(Stored data entries)
↓↓↓
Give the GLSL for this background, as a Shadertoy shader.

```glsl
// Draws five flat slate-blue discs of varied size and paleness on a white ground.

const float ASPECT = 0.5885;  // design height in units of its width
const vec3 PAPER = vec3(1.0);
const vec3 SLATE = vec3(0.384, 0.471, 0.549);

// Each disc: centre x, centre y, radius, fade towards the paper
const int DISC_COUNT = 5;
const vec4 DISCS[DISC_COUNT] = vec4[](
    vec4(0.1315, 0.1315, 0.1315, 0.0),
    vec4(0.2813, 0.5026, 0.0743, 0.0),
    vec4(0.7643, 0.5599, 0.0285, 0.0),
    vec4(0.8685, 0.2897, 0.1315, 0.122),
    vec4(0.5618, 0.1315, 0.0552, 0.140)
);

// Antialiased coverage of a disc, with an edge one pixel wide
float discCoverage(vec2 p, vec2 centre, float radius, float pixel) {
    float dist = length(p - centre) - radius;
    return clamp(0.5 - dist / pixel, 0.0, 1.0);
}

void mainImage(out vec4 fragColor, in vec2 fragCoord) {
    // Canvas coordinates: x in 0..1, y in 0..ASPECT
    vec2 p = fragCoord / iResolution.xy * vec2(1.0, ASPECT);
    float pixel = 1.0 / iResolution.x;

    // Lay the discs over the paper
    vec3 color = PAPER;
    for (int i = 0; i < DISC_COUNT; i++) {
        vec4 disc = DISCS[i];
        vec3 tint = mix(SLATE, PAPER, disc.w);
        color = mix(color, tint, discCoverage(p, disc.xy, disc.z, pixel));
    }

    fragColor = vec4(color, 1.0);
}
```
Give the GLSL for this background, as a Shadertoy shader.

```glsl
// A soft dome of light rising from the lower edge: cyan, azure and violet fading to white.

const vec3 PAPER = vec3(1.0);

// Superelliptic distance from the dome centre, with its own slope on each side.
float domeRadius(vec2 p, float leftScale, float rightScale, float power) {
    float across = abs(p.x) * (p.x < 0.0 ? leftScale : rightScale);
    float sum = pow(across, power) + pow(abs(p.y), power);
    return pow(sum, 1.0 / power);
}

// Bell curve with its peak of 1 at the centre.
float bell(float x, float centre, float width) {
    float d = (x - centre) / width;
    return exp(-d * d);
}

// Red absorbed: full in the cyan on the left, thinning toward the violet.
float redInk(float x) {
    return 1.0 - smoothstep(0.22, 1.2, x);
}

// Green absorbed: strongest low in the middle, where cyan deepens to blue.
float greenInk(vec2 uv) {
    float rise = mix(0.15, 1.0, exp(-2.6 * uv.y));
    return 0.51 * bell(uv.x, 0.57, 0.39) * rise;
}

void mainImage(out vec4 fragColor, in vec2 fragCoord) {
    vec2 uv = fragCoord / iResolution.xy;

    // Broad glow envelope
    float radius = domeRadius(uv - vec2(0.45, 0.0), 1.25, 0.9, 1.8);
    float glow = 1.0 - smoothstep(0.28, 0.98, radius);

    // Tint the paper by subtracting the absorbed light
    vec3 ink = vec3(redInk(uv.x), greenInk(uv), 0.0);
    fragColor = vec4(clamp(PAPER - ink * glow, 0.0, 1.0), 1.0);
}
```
↑↑↑
TASK DETAILS.
Word for word, print every line above.

EXERCISE SOLUTION.
Give the GLSL for this background, as a Shadertoy shader.

```glsl
// Draws five flat slate-blue discs of varied size and paleness on a white ground.

const float ASPECT = 0.5885;  // design height in units of its width
const vec3 PAPER = vec3(1.0);
const vec3 SLATE = vec3(0.384, 0.471, 0.549);

// Each disc: centre x, centre y, radius, fade towards the paper
const int DISC_COUNT = 5;
const vec4 DISCS[DISC_COUNT] = vec4[](
    vec4(0.1315, 0.1315, 0.1315, 0.0),
    vec4(0.2813, 0.5026, 0.0743, 0.0),
    vec4(0.7643, 0.5599, 0.0285, 0.0),
    vec4(0.8685, 0.2897, 0.1315, 0.122),
    vec4(0.5618, 0.1315, 0.0552, 0.140)
);

// Antialiased coverage of a disc, with an edge one pixel wide
float discCoverage(vec2 p, vec2 centre, float radius, float pixel) {
    float dist = length(p - centre) - radius;
    return clamp(0.5 - dist / pixel, 0.0, 1.0);
}

void mainImage(out vec4 fragColor, in vec2 fragCoord) {
    // Canvas coordinates: x in 0..1, y in 0..ASPECT
    vec2 p = fragCoord / iResolution.xy * vec2(1.0, ASPECT);
    float pixel = 1.0 / iResolution.x;

    // Lay the discs over the paper
    vec3 color = PAPER;
    for (int i = 0; i < DISC_COUNT; i++) {
        vec4 disc = DISCS[i];
        vec3 tint = mix(SLATE, PAPER, disc.w);
        color = mix(color, tint, discCoverage(p, disc.xy, disc.z, pixel));
    }

    fragColor = vec4(color, 1.0);
}
```
Give the GLSL for this background, as a Shadertoy shader.

```glsl
// A soft dome of light rising from the lower edge: cyan, azure and violet fading to white.

const vec3 PAPER = vec3(1.0);

// Superelliptic distance from the dome centre, with its own slope on each side.
float domeRadius(vec2 p, float leftScale, float rightScale, float power) {
    float across = abs(p.x) * (p.x < 0.0 ? leftScale : rightScale);
    float sum = pow(across, power) + pow(abs(p.y), power);
    return pow(sum, 1.0 / power);
}

// Bell curve with its peak of 1 at the centre.
float bell(float x, float centre, float width) {
    float d = (x - centre) / width;
    return exp(-d * d);
}

// Red absorbed: full in the cyan on the left, thinning toward the violet.
float redInk(float x) {
    return 1.0 - smoothstep(0.22, 1.2, x);
}

// Green absorbed: strongest low in the middle, where cyan deepens to blue.
float greenInk(vec2 uv) {
    float rise = mix(0.15, 1.0, exp(-2.6 * uv.y));
    return 0.51 * bell(uv.x, 0.57, 0.39) * rise;
}

void mainImage(out vec4 fragColor, in vec2 fragCoord) {
    vec2 uv = fragCoord / iResolution.xy;

    // Broad glow envelope
    float radius = domeRadius(uv - vec2(0.45, 0.0), 1.25, 0.9, 1.8);
    float glow = 1.0 - smoothstep(0.28, 0.98, radius);

    // Tint the paper by subtracting the absorbed light
    vec3 ink = vec3(redInk(uv.x), greenInk(uv), 0.0);
    fragColor = vec4(clamp(PAPER - ink * glow, 0.0, 1.0), 1.0);
}
```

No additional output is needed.